Loading the Grid with Our Brakes

Check this out:

Ford Tests A Hybrid Plug-In Car That Produces Power

Now here’s an idea, straight out of Detroit, and it’s bigger than an Expedition: A plug-in hybrid Ford that not only draws electricity from the power grid so its travels use less gasoline, but which also replenishes the grid with its excess energy.

It’s an idea Ford is testing with Southern California Edison Co., the utility that serves power-hungry parts of Southern California.

Imagine it: A legion of drivers, using the friction of their braking to power their homes. That’s what could happen if the idea works, as the batteries charged during driving release their excess onto the power grid.

It holds the promise for new and innovative conservation schemes that might reward drivers for plugging in during peak periods of electricity demand. Let’s hear it for Detroit.

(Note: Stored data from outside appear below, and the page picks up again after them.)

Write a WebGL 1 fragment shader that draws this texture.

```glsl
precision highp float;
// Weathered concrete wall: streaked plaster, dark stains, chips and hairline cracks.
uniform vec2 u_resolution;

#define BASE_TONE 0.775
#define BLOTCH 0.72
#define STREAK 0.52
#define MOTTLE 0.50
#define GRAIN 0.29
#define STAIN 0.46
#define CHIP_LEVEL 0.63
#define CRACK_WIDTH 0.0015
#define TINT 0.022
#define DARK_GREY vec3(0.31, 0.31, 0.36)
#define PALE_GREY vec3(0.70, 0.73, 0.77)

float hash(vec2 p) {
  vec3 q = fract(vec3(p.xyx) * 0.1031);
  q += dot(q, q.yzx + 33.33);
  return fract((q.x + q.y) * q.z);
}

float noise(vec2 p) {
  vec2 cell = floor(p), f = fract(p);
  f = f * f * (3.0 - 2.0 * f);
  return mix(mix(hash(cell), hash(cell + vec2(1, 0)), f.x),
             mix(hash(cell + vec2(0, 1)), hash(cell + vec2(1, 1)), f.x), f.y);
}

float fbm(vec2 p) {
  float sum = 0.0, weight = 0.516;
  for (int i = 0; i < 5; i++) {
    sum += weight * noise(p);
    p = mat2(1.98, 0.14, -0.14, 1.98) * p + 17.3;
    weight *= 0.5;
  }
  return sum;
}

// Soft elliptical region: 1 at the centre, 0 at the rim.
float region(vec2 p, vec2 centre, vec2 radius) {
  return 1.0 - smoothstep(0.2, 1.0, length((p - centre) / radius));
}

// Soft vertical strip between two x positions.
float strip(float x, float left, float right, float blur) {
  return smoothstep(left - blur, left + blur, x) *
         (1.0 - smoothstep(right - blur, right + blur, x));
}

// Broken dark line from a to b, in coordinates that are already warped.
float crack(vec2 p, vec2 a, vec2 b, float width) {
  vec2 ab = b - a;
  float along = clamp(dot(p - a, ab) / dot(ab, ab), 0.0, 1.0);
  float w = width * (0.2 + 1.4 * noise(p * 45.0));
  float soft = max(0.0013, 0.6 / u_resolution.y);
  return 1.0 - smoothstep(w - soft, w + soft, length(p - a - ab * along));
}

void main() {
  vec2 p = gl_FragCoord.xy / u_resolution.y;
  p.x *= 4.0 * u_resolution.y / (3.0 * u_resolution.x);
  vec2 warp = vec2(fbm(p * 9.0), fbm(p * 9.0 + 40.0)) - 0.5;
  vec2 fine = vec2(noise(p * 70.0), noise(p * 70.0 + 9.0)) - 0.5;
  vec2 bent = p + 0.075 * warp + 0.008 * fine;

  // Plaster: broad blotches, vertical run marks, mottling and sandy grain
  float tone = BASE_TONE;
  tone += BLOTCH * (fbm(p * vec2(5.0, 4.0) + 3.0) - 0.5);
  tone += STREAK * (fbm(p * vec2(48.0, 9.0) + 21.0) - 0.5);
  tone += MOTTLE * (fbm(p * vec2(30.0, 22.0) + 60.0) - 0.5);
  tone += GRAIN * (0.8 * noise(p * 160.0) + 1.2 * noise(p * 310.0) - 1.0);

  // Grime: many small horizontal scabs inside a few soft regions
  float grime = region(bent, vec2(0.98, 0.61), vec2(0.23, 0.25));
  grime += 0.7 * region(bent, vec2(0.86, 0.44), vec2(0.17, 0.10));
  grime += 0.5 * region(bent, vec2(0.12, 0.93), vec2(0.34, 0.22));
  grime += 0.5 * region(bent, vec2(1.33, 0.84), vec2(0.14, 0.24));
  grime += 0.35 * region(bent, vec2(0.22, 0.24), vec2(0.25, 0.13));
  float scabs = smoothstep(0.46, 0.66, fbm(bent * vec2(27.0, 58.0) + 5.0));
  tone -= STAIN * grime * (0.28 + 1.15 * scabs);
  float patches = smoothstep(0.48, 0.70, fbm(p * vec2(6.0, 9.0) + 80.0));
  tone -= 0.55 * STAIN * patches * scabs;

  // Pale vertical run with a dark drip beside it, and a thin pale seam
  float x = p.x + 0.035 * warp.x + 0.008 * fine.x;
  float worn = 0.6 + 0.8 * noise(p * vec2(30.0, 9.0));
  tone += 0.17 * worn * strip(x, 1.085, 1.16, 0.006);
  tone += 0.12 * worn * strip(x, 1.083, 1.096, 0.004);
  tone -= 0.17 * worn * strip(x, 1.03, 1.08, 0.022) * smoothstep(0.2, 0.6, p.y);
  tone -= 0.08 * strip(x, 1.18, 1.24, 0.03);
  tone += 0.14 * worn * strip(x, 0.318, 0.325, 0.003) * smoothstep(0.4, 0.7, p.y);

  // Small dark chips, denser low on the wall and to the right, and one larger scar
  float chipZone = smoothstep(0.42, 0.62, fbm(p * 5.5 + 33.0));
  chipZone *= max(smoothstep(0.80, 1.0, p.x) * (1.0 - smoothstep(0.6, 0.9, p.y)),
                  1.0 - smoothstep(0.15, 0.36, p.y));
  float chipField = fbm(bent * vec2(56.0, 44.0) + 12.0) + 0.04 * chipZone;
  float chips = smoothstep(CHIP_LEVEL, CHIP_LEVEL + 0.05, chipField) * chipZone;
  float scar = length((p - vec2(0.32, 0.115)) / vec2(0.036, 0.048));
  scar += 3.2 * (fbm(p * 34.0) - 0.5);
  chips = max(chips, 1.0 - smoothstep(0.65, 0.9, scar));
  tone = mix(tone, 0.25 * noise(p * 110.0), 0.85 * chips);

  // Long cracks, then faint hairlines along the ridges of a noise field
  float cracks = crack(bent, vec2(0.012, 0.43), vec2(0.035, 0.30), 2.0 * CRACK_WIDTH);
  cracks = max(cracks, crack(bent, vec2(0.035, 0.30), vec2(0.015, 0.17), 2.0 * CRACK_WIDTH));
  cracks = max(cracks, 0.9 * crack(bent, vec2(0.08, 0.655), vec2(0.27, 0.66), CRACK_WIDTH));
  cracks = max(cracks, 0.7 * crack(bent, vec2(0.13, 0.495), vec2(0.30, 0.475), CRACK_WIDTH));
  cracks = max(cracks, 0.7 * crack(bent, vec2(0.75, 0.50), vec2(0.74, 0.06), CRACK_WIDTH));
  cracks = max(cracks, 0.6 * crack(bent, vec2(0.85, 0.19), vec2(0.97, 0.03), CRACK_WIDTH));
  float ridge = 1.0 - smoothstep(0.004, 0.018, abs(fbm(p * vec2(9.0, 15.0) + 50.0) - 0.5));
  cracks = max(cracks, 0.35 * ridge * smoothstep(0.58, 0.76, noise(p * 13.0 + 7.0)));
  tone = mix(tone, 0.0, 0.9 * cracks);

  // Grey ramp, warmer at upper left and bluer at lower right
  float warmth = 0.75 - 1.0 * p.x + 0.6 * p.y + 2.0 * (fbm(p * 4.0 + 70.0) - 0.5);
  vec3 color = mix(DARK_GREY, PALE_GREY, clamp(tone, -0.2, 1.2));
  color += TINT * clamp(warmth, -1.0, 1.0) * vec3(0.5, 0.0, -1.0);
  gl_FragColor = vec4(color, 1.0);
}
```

Well, hip hip hooray, and all that , but I have a question -- wouldn't that reserved braking energy do just as much good stored in a battery in the car? What's the big advantage of pushing that power into the home (or back into the grid in general?)

TrackBack

TrackBack URL for this entry:
http://www.blog.speculist.com/cgi-bin/mt/mt-tb.cgi/657

Comments

This could make sense if the hybrids had many, many farads of high-voltage capacitors in them, between the motor/generator and batteries. (Which would be reasonable to do from a performance standpoint, I'd think.) If you happened to arrive home in your garage (or anywhere) with your batteries at 100%, and a decent charge in those capacitors, you might as well dump them into the grid, as they'll bleed all that charge away over time.

But draining the batteries to power the grid would be silly.

The biggest reason I've heard to explain why we might want to do this is because the way we generate electricity doesn't really match the way we use it. There's a big spike in usage in early to mid-afternoon, but our generators are really designed to operate at a fixed output. So we have an excess generator capacity, either all the time or just during peak hours or we end up with rolling blackouts (1). Either way, that's inefficient and expensive. If we had lots of batteries hooked up to the grid as a buffer, the problem would be much smaller. Despite what the article suggested, it really has nothing to do with regenerative braking.

1) Last week my office building shut down parts of the cooling system for a couple of days because the power company asked the campus to cut back on power usage.

Post a comment

(If you haven't left a comment here before, you may need to be approved by the site owner before your comment will appear. Until then, it won't appear on the entry. Thanks for waiting.)